Saturday, February 14, 2015

On my way over to the date farm, I pass acre upon acre of what is clearly premium, fertile agricultural land.  I learn later, just how fertile this land really is.  A whopping 90% of our nation's leafy vegetables are grown here between the months of November and March.  Because this area has long standing water rights and 350+ days of sunshine each year, Yuma County is the third largest vegetable producer in the United States.

Veggies aren't the only crop they're known for.  Conditions are perfect for Medjool dates, and nowhere else in the world produces more.

As I drive on up, I notice an open air shuttle bus, advertising farm tours.  I step inside the country store and learn they have room for 20 passengers with 19 seats already filled by migrating Canadians.  Wahoo! I'm their "sold out".  
With 20 minutes to kill, I visit the cafe and hear someone ordering a date shake.  I make like a hound dog and follow that order around to the gal in the back who holds the scoop.   With puppy dog eyes, I ask if she wouldn't mind making just a wee bit more for a sample. A minute later I'm raising a spoonful of the date infused goodness to my snout.  Rich and creamy, one spoonful satisfies a wagging tail.

I wander around the store and begin to realize just how much there is to learn about dates.  According to Martha:

Dates have 7 different levels of grading.  Unlike maple syrup, grading is based upon quality as well as size.

Dates have anti-oxidant levels that are higher than those found in blueberries and pomegranates.

There is more potassium in 5 dates (100 grams) than there is in one large banana.

Jumbos are the Great Dane
in the date world

With my in-class learning just about complete, it's time for field training which is scheduled to last  1.5 hours.  Really?  There's that much to learn about dates?  Yep, and I'll give you the cliff notes version next.

1 comment:

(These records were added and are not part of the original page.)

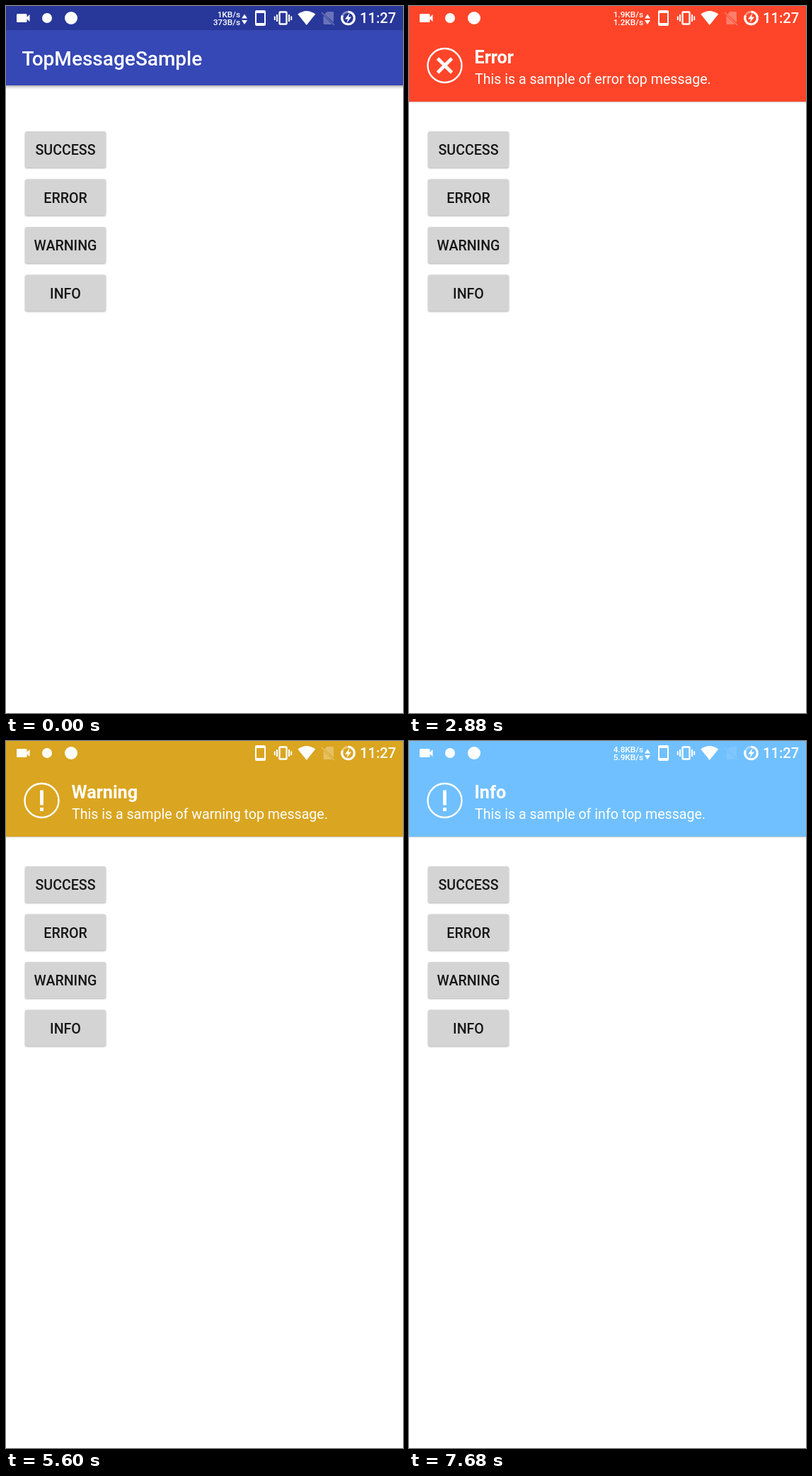
An HTML page for the animation above (8 s loop, 561 by 998 pixels).

```html
<!DOCTYPE html>
<html lang="en">
<head>
<meta charset="utf-8">
<title>Top message</title>
<style>
  html, body { margin: 0; width: 100%; height: 100%; overflow: hidden; background: #fff; }
  svg { display: block; width: 561px; height: 998px; font-family: Roboto, sans-serif; }
  .button { fill: #d4d4d4; filter: drop-shadow(0 1.5px 1.2px rgba(0,0,0,.32)); }
  .label { font-size: 19.6px; font-weight: 500; text-anchor: middle; fill: #161616; }
  .bar { filter: drop-shadow(0 2.5px 2px rgba(0,0,0,.35)); }
  .line { fill: none; stroke: #fff; }
  .net { font-size: 11.8px; font-weight: 500; text-anchor: end; }
</style>
</head>
<body>
<svg viewBox="0 0 561 998">
  <rect class="bar" x="-10" y="-10" width="581" height="122" fill="#3648b5"/>
  <rect width="561" height="34" fill="#28379a"/>
  <text x="22.5" y="84" font-size="28" font-weight="500" fill="#fff">TopMessageSample</text>
  <g id="buttons"></g>
  <g id="panel">
    <rect id="sheet" width="561" height="135"/>
    <rect y="135" width="561" height="1.2" opacity=".18"/>
    <g id="content" fill="#fff">
      <circle class="line" cx="50.5" cy="84" r="24" stroke-width="2.4"/>
      <path id="mark" class="line" stroke-width="4.8"/>
      <text id="heading" x="92.5" y="80.5" font-size="25.2" font-weight="700"></text>
      <text id="body" x="93" y="109.5" font-size="19.6"></text>
    </g>
  </g>
  <g fill="#fff">
    <rect x="15" y="11" width="14.5" height="12" rx="1.5"/>
    <path d="M28 17L33.500 12V22Z"/>
    <circle cx="58" cy="17" r="7"/>
    <circle cx="92" cy="17" r="9"/>
    <g id="net">
      <text id="up" class="net" x="331" y="16"></text>
      <text id="down" class="net" x="331" y="27"></text>
      <path d="M333 17.500H341L337 11.500ZM333 20H341L337 26Z"/>
    </g>
    <path fill-rule="evenodd" d="M354 6H365Q367 6 367 8V26Q367 28 365 28H354Q352 28 352 26V8Q352 6 354 6ZM354 10V24H365V10Z"/>
    <rect class="line" x="386.500" y="8.500" width="10" height="17" rx="1" stroke-width="2.4"/>
    <path class="line" stroke-width="2" d="M383 12V22M379.800 14.500V20M400 12V22M403.200 14.500V20"/>
    <path d="M424.700 27L412.300 11.500Q424.700 2.500 437.200 11.500Z"/>
    <g id="sim">
      <path d="M454 8H461.500Q463 8 463 9.500V23L450 11.500ZM448.500 13.500L461 26H450Q448.500 26 448.500 24.500Z"/>
      <path class="line" stroke-width="1.5" d="M446 9L464 27"/>
    </g>
    <circle class="line" cx="483.500" cy="17" r="8.800" stroke-width="3" opacity=".4"/>
    <path class="line" stroke-width="3" d="M483.500 8.200A8.800 8.800 0 1 1 475.500 13.300"/>
    <path d="M485.500 10L479 18.500H483L481.500 24L488 15.500H484Z"/>
    <text x="500" y="24" font-size="20.2" font-weight="500">11:27</text>
  </g>
  <circle id="pointer" r="13.500" fill="#f4f6f8" fill-opacity=".82" stroke="#9aa8b8" stroke-width="1.3"/>
</svg>
<script>
const LOOP = 8000, STEP = 80, SLIDE = 260, HEIGHT = 135;
const BANG = 'M50.500 69.500V90.500M50.500 94V99';

// touch, show and hide are times in ms; x, y is where the finger lands
const messages = [
  { name: 'Success', color: '#4f8a10', mark: 'M38 84L47 93L64 75', touch: 480, show: 839, hide: 1663, x: 112, y: 215 },
  { name: 'Error', color: '#ff4529', mark: 'M40.500 74L60.500 94M60.500 74L40.500 94', touch: 1720, show: 2020, hide: 3320, x: 110, y: 286.5 },
  { name: 'Warning', color: '#daa520', mark: BANG, touch: 3920, show: 4157, hide: 5950, x: 115, y: 347 },
  { name: 'Info', color: '#70c0ff', mark: BANG, touch: 6480, show: 6840, hide: Infinity, x: 112, y: 414 }
];
const speeds = [
  [0, '1KB/s', '373B/s'], [720, '559B/s', '256B/s'], [1600],
  [2480, '1.9KB/s', '1.2KB/s'], [3520], [7040, '4.8KB/s', '5.9KB/s']
];

const $ = id => document.getElementById(id);
const clamp = v => Math.min(1, Math.max(0, v));
const ease = v => (1 - Math.cos(Math.PI * clamp(v))) / 2;

$('buttons').innerHTML = messages.map(({ name }, i) => `
  <g transform="translate(0 ${67.5 * i})">
    <rect class="button" x="27" y="177" width="114" height="51" rx="2.500"/>
    <rect class="ripple" x="27" y="177" width="114" height="51" rx="2.500"/>
    <text class="label" x="84" y="210">${name.toUpperCase()}</text>
  </g>`).join('');
const ripples = document.querySelectorAll('.ripple');

function drawPanel(t) {
  const msg = messages.find(m => t >= m.show && t < m.hide + SLIDE);
  $('panel').style.display = msg ? '' : 'none';
  $('sim').style.opacity = msg && msg.name === 'Info' ? 0.1 : 0.3;
  if (!msg) return;
  const p = ease((t - msg.show) / SLIDE) - ease((t - msg.hide) / SLIDE);
  $('panel').setAttribute('transform', `translate(0 ${HEIGHT * (p - 1)})`);
  $('panel').style.opacity = 1 - 0.3 * (1 - p) ** 1.4;
  $('content').style.opacity = 0.6 + 0.4 * p;
  $('sheet').setAttribute('fill', msg.color);
  $('mark').setAttribute('d', msg.mark);
  $('heading').textContent = msg.name;
  $('body').textContent = `This is a sample of ${msg.name.toLowerCase()} top message.`;
}

function drawTouch(t) {
  const msg = messages.find(m => t >= m.touch && t < m.show);
  $('pointer').style.display = msg ? '' : 'none';
  if (msg) $('pointer').setAttribute('transform', `translate(${msg.x} ${msg.y})`);
  messages.forEach((m, i) => {
    const age = t - m.touch;
    ripples[i].style.opacity = 0.1 * clamp((age - 150) / 150) * clamp((1000 - age) / 450);
  });
}

function drawSpeed(t) {
  const [, up, down] = speeds.filter(s => s[0] <= t).pop();
  $('net').style.display = up ? '' : 'none';
  $('up').textContent = up || '';
  $('down').textContent = down || '';
}

function frame(now) {
  const t = Math.floor((now % LOOP) / STEP) * STEP;
  drawPanel(t);
  drawTouch(t);
  drawSpeed(t);
  requestAnimationFrame(frame);
}
requestAnimationFrame(frame);
</script>
</body>
</html>
```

  1. Great! You are back!! Love those dates. Buster used to buy big bunches when he worked down there. What we get up here in packages only vaguely represent what he brought home. love, aunt judy